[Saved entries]
------------------------------------------------------------
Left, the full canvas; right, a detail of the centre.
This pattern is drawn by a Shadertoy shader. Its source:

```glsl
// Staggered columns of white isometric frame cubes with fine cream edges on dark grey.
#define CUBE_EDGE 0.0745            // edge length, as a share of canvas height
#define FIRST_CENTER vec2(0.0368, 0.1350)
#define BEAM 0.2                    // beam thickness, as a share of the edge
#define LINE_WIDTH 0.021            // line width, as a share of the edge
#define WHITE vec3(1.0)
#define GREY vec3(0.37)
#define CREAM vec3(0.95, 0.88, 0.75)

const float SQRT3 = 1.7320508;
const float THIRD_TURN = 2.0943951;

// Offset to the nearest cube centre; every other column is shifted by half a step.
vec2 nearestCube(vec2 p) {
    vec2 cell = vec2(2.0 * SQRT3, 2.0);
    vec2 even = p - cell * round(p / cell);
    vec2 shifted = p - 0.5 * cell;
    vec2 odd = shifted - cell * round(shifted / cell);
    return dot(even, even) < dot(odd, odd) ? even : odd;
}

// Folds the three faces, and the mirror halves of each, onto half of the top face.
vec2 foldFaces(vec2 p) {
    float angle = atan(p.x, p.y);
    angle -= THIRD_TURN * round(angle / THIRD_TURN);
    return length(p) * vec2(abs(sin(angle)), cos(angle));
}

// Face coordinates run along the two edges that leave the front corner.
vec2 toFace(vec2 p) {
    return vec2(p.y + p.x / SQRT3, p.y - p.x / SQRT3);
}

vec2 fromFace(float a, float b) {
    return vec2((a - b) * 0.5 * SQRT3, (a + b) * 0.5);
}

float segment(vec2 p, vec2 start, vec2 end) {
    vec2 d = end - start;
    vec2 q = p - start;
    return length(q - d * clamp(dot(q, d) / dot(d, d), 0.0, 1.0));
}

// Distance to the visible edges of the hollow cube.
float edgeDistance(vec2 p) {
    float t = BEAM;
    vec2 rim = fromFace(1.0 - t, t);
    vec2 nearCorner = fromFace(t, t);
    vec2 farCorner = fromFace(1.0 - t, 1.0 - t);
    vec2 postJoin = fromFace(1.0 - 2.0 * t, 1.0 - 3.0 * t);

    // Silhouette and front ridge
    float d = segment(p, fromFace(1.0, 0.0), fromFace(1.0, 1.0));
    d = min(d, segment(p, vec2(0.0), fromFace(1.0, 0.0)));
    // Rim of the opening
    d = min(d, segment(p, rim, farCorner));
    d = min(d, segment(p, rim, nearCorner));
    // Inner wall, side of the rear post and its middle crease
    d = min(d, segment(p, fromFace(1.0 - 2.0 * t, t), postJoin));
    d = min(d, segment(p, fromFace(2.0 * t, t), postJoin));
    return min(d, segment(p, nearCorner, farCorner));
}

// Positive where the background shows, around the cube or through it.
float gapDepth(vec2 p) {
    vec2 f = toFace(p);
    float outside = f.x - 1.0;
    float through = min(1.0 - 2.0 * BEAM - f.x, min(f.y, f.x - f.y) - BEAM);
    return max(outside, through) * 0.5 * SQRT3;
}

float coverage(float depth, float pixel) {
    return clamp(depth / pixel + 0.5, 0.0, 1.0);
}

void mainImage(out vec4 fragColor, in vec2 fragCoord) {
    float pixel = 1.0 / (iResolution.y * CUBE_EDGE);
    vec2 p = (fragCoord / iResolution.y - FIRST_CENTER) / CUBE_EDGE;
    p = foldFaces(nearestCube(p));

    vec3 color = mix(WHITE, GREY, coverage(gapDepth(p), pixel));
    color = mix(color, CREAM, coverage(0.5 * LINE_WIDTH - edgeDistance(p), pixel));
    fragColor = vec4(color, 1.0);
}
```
------------------------------------------------------------
● **Work task**:
Write the data out again, verbatim.

● **Your solution**:
Left, the full canvas; right, a detail of the centre.
This pattern is drawn by a Shadertoy shader. Its source:

```glsl
// Staggered columns of white isometric frame cubes with fine cream edges on dark grey.
#define CUBE_EDGE 0.0745            // edge length, as a share of canvas height
#define FIRST_CENTER vec2(0.0368, 0.1350)
#define BEAM 0.2                    // beam thickness, as a share of the edge
#define LINE_WIDTH 0.021            // line width, as a share of the edge
#define WHITE vec3(1.0)
#define GREY vec3(0.37)
#define CREAM vec3(0.95, 0.88, 0.75)

const float SQRT3 = 1.7320508;
const float THIRD_TURN = 2.0943951;

// Offset to the nearest cube centre; every other column is shifted by half a step.
vec2 nearestCube(vec2 p) {
    vec2 cell = vec2(2.0 * SQRT3, 2.0);
    vec2 even = p - cell * round(p / cell);
    vec2 shifted = p - 0.5 * cell;
    vec2 odd = shifted - cell * round(shifted / cell);
    return dot(even, even) < dot(odd, odd) ? even : odd;
}

// Folds the three faces, and the mirror halves of each, onto half of the top face.
vec2 foldFaces(vec2 p) {
    float angle = atan(p.x, p.y);
    angle -= THIRD_TURN * round(angle / THIRD_TURN);
    return length(p) * vec2(abs(sin(angle)), cos(angle));
}

// Face coordinates run along the two edges that leave the front corner.
vec2 toFace(vec2 p) {
    return vec2(p.y + p.x / SQRT3, p.y - p.x / SQRT3);
}

vec2 fromFace(float a, float b) {
    return vec2((a - b) * 0.5 * SQRT3, (a + b) * 0.5);
}

float segment(vec2 p, vec2 start, vec2 end) {
    vec2 d = end - start;
    vec2 q = p - start;
    return length(q - d * clamp(dot(q, d) / dot(d, d), 0.0, 1.0));
}

// Distance to the visible edges of the hollow cube.
float edgeDistance(vec2 p) {
    float t = BEAM;
    vec2 rim = fromFace(1.0 - t, t);
    vec2 nearCorner = fromFace(t, t);
    vec2 farCorner = fromFace(1.0 - t, 1.0 - t);
    vec2 postJoin = fromFace(1.0 - 2.0 * t, 1.0 - 3.0 * t);

    // Silhouette and front ridge
    float d = segment(p, fromFace(1.0, 0.0), fromFace(1.0, 1.0));
    d = min(d, segment(p, vec2(0.0), fromFace(1.0, 0.0)));
    // Rim of the opening
    d = min(d, segment(p, rim, farCorner));
    d = min(d, segment(p, rim, nearCorner));
    // Inner wall, side of the rear post and its middle crease
    d = min(d, segment(p, fromFace(1.0 - 2.0 * t, t), postJoin));
    d = min(d, segment(p, fromFace(2.0 * t, t), postJoin));
    return min(d, segment(p, nearCorner, farCorner));
}

// Positive where the background shows, around the cube or through it.
float gapDepth(vec2 p) {
    vec2 f = toFace(p);
    float outside = f.x - 1.0;
    float through = min(1.0 - 2.0 * BEAM - f.x, min(f.y, f.x - f.y) - BEAM);
    return max(outside, through) * 0.5 * SQRT3;
}

float coverage(float depth, float pixel) {
    return clamp(depth / pixel + 0.5, 0.0, 1.0);
}

void mainImage(out vec4 fragColor, in vec2 fragCoord) {
    float pixel = 1.0 / (iResolution.y * CUBE_EDGE);
    vec2 p = (fragCoord / iResolution.y - FIRST_CENTER) / CUBE_EDGE;
    p = foldFaces(nearestCube(p));

    vec3 color = mix(WHITE, GREY, coverage(gapDepth(p), pixel));
    color = mix(color, CREAM, coverage(0.5 * LINE_WIDTH - edgeDistance(p), pixel));
    fragColor = vec4(color, 1.0);
}
```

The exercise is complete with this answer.